## Input records
+ + + + +

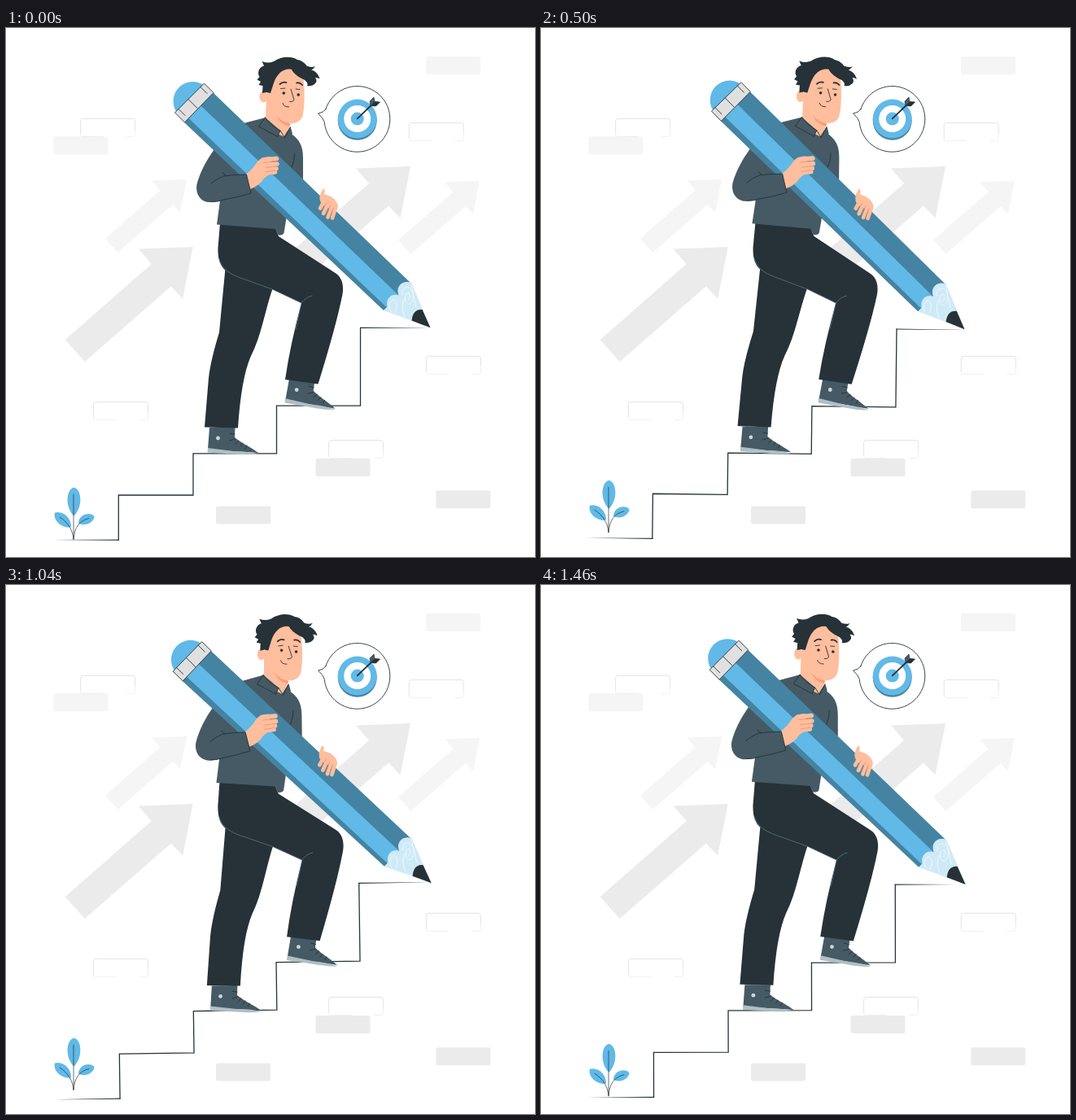
These frames come from a looping animation (650x650 px, 1.5 s). An HTML page:

```html
<!DOCTYPE html>
<html lang="en">
<head>
<meta charset="utf-8">
<title>Climbing to the goal</title>
<style>
  html, body { margin: 0; width: 100%; height: 100%; overflow: hidden; background: #fff; }
  svg { display: block; width: 100vw; height: 100vh; }
  .ink { fill: #263238; }
  .blue { fill: #61b9e7; }
  .deep { fill: #4583a2; }
  .shirt { fill: #455a64; }
  .skin { fill: #ffbe9d; }
  .line { fill: none; stroke: #263238; stroke-width: .9; stroke-linecap: round; stroke-linejoin: round; }
  .finger { fill: none; stroke: #ffbe9d; stroke-width: 5.6; stroke-linecap: round; }
  .crease { fill: none; stroke: #e58a68; stroke-width: .7; stroke-linecap: round; }
</style>
</head>
<body>
<svg viewBox="0 0 650 650">
  <defs>
    <path id="arrow" d="M0 0L-67 2.5L-51 21L-157 114L-133 141L-27 48.5L-12.5 63.5Z"/>
    <rect id="block" width="67" height="22" rx="2.5"/>
    <g id="card" fill="none" stroke="#e0e0e0">
      <path stroke-width=".9" d="M0 19V3Q0 0 3 0H64Q67 0 67 3V13"/>
      <path stroke-width=".5" d="M67 13V19Q67 22 64 22H56M28 22H3Q0 22 0 19"/>
    </g>
    <g id="shoe">
      <path class="shirt" d="M2-25H33.5L33-13C41-6 53-1 62 6L0 2Z"/>
      <path fill="#b0bec5" d="M0 0L32 4Q50 4 62.5 7.5Q50 9 32 7.5L-.5 5.5Z"/>
      <circle cx="12.5" cy="-12" r="2.4" fill="#cfd8dc"/>
      <path class="line" d="M27-18L33-17M27-9L33-11M34-5L38-9M40-2L43-6M46 1L48-3"/>
    </g>
  </defs>

  <g fill="#f5f5f5">
    <use href="#block" x="516" y="35"/>
    <use href="#block" x="58.3" y="133.3"/>
    <use href="#arrow" transform="translate(222 186) scale(.637)"/>
    <use href="#arrow" transform="translate(582 188) scale(.637)"/>
  </g>
  <g fill="#ebebeb">
    <use href="#block" x="380.5" y="529"/>
    <use href="#block" x="528.3" y="568.3"/>
    <use href="#block" x="258" y="587.4"/>
    <use href="#arrow" x="229.7" y="269"/>
    <use href="#arrow" x="497" y="170"/>
  </g>
  <use href="#card" x="91.6" y="111.4"/>
  <use href="#card" x="495.2" y="116.6"/>
  <use href="#card" x="516.3" y="403.3"/>
  <use href="#card" x="107.5" y="459.4"/>
  <use href="#card" x="396.6" y="506.6"/>

  <g id="bubble">
    <path class="line" style="fill:#fff" d="M392.8 100A40.4 40.4 0 1 1 391.2 115.5Q390 111 383.6 105Q390 104 392.8 100Z"/>
    <circle class="deep" cx="431.7" cy="113.8" r="24"/>
    <circle class="blue" cx="431.7" cy="111.6" r="24"/>
    <circle cx="431.7" cy="111.6" r="16.5" fill="#fff"/>
    <circle class="blue" cx="431.7" cy="111.6" r="8"/>
    <path class="line" style="stroke-width:1.8" d="M431.7 111.4L453 91"/>
    <path class="shirt" stroke="#263238" stroke-width=".7" d="M448 95.5L447 90L452 85L453 90.5L459.5 91L454.5 96Z"/>
    <path class="ink" d="M448 95.5L453 90.5L459.5 91L454.5 96Z"/>
  </g>

  <g id="stairs">
    <path class="line" style="stroke-width:1.3;stroke-linejoin:miter" d="M138.3 629V574H230V522.8H332.5V464.2H435.5V368.3"/>
    <path class="ink" d="M57 629.1L139 628.5V629.8ZM435 367.7L521 368.4L435 368.9Z"/>
  </g>

  <g id="climber">
    <use href="#shoe" x="248" y="516"/>
    <use href="#shoe" transform="translate(343.5 455.2) rotate(6)"/>
    <path class="ink" d="M270 290L262 374Q251 410 249 430L244 490.5L285 491.5Q289 430 301 403C314 378 318.5 345 329 316Z"/>
    <path class="ink" d="M263 240L331 246L335 256L403 300C412 305 415.5 314 413.5 327Q406 365 383.5 437.5L343 432Q349 390 363 338L327 321L284 306C266 299 260 290 260.5 270Z"/>
    <path class="line" style="stroke:#607d8b;stroke-width:.7" d="M262 284C266 297 275 302 288 307L327 321L363 338Q368 331 376 329M363 338L356 370"/>

    <path class="shirt" d="M285 119L294 116.5L319 110L349 129C361 137 365 145 365 160V200L345 230L341.5 252Q340 255 334.5 254.5L331 247L259 241.5L264 205L255 150Z"/>
    <path class="shirt" d="M259 145C247 160 238 178 234.5 192C232.5 203 238 212 248 214C258 215 275 209 301 203L296 180L286 165Z"/>
    <path class="line" d="M252 213.5Q260 214 268 211M354.5 154Q355 163 351 171"/>

    <g id="head">
      <path class="skin" d="M320 84L319 110Q325 128 342.5 134L349.5 118Z"/>
      <path fill="#ff9b74" d="M332 107Q338 116 349.5 117.5L348 121Q336 118 332 107Z"/>
      <ellipse class="skin" cx="316.5" cy="84.5" rx="5" ry="7"/>
      <path class="skin" d="M322 62C334 40 362 44 366 66C367 83 367 97 364.5 108C361 118 349 120 340 113Q330 107 320 92Z"/>
      <path class="ink" d="M315 80L315.5 71L310.5 70L313 66L308.5 63.5L311.5 60C308 55 311 48 317 46.5L314.5 41Q322 44 329 41C338 35 350 34 358 39Q365 40 369.5 46.5Q375 49 380 47Q377 51 375 51.5C380 52.5 384 57 385.5 62.5Q382 60.5 380 61Q383 65 380 68Q376 72 370 71Q372 68 367 64C361 61 354 57 351 51C342 49 333 55 328.5 69L325 80L320 79Z"/>
      <path class="line" style="stroke-width:1.8" d="M336.5 69Q340 65.5 344.5 67M357 67.5Q361 66.5 364 70"/>
      <path class="line" d="M337.5 74.5L343 74M356 75L361 75.5M350 75L354 88.5Q352 91.5 348.5 90.5M340 92.5Q341 97 347.5 97"/>
      <circle class="ink" cx="341.3" cy="80" r="1.8"/>
      <circle class="ink" cx="359.2" cy="82" r="1.8"/>
      <path class="shirt" d="M318.5 110L310.5 121L333.5 133.5L337 126ZM349.5 121L341 134L346 136L352 130Z"/>
      <path class="line" d="M318.5 110L310.5 121L333.5 133.5L337 126Q324 119 318.5 110M337 126L342.5 135L349 122"/>
    </g>

    <g id="pencil">
      <circle class="blue" cx="229.5" cy="90" r="24"/>
      <path class="deep" d="M254 79L498 314L464 347L219 116Z"/>
      <path class="blue" d="M239 95L483 329L469 344.5L224.5 111Z"/>
      <path fill="#cfeaf7" d="M498 313L521.5 368L464 347Q468 345 468.5 342C466 333 474 325 482.5 328.5C478 317 488 309 498 313Z"/>
      <path fill="none" stroke="#fff" stroke-width=".6" d="M473 349Q467 338 476 334Q483 337 478 350M490 355Q484 340 490 331M487 328C485 317 497 315 500 325C502 337 495 344 491 336Q489 327 495 325Q498 330 494 335M504 343L498 316"/>
      <path class="ink" d="M521.5 368.3L511.5 346Q500 345 498.5 359.5Z"/>
      <path fill="#e0e0e0" stroke="#263238" stroke-width=".9" stroke-linejoin="round" d="M207.5 104L243.5 68L255 79.5L219.5 116Z"/>
      <path class="line" d="M212 99.5L220 107.500M224 87.500L235 98.500M239 72.500L247 80.500"/>
    </g>

    <g id="hands">
      <path class="skin" d="M293 181Q303 174 309 164Q314 158 325 158L328 178Q318 182 314 189Q308 195 300 198Z"/>
      <path class="finger" d="M316 162L332.5 160.5M318 168L333 167M318 174L332 172.5M317 178L330.5 177"/>
      <path class="crease" d="M317 165.5L333 163.7M319 171.5L333 170M319 177L331 175"/>
      <path class="shirt" d="M266 182Q280 180 295.5 180L301 203L270 210.5Z"/>
      <path class="line" d="M268 211Q285 208 301 203L295.5 180Q280 180 267 182Q258 186 252 191M266 178L270 181"/>
      <path class="skin" d="M390 197Q393 199 391 204L399 207Q407 212 408 219L402 224L388 217Q382 208 390 197Z"/>
      <path class="finger" style="stroke-width:4.6" d="M392 211L386 221.500M397 213L390 228M402 216L395.500 232.500M405.500 220L401 233.500"/>
      <path class="crease" d="M394 215L388.5 223.5M398.5 218L393 229M402.5 221L398 232"/>
    </g>
  </g>

  <g id="plant">
    <path class="blue" d="M83.5 564.5C93.5 567 94.500 589 83.5 599.5C72.500 589 73.500 567 83.5 564.5ZM60 595.5C70 592.500 80.500 602 80 613C70 616 57 605 60 595.5ZM89 608.5C89 598 103 593.500 108.5 600C108 608 97 613 89 608.5Z"/>
    <path class="line" style="stroke-width:.7" d="M83 628.5V573M83 628C82 617 76 607 66 601M83 628C84 614 90 605 102 602.5"/>
  </g>
</svg>
<script>
  const LOOP = 1500;
  const get = id => document.getElementById(id);
  const stairs = get('stairs'), climber = get('climber'), plant = get('plant');

  // Triangle wave: 0 at p = 0, 1 at p = 0.25, -1 at p = 0.75
  const triangle = p => p < .25 ? 4 * p : p < .75 ? 2 - 4 * p : 4 * p - 4;
  const rotate = (el, angle, x, y) => el.setAttribute('transform', `rotate(${angle} ${x} ${y})`);

  function draw(now) {
    const p = now % LOOP / LOOP;
    const sway = triangle(p);
    rotate(stairs, sway, 290, 499);
    rotate(climber, sway, 363, 280);
    plant.setAttribute('transform', `translate(0 ${-13 * (1 - Math.abs(1 - 2 * p))})`);
    requestAnimationFrame(draw);
  }
  draw(performance.now());
</script>
</body>
</html>
```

+ + + + +

## Problem details
Only the count, no other text: how many lines in the listing above hold "arrow"?

## Solution
5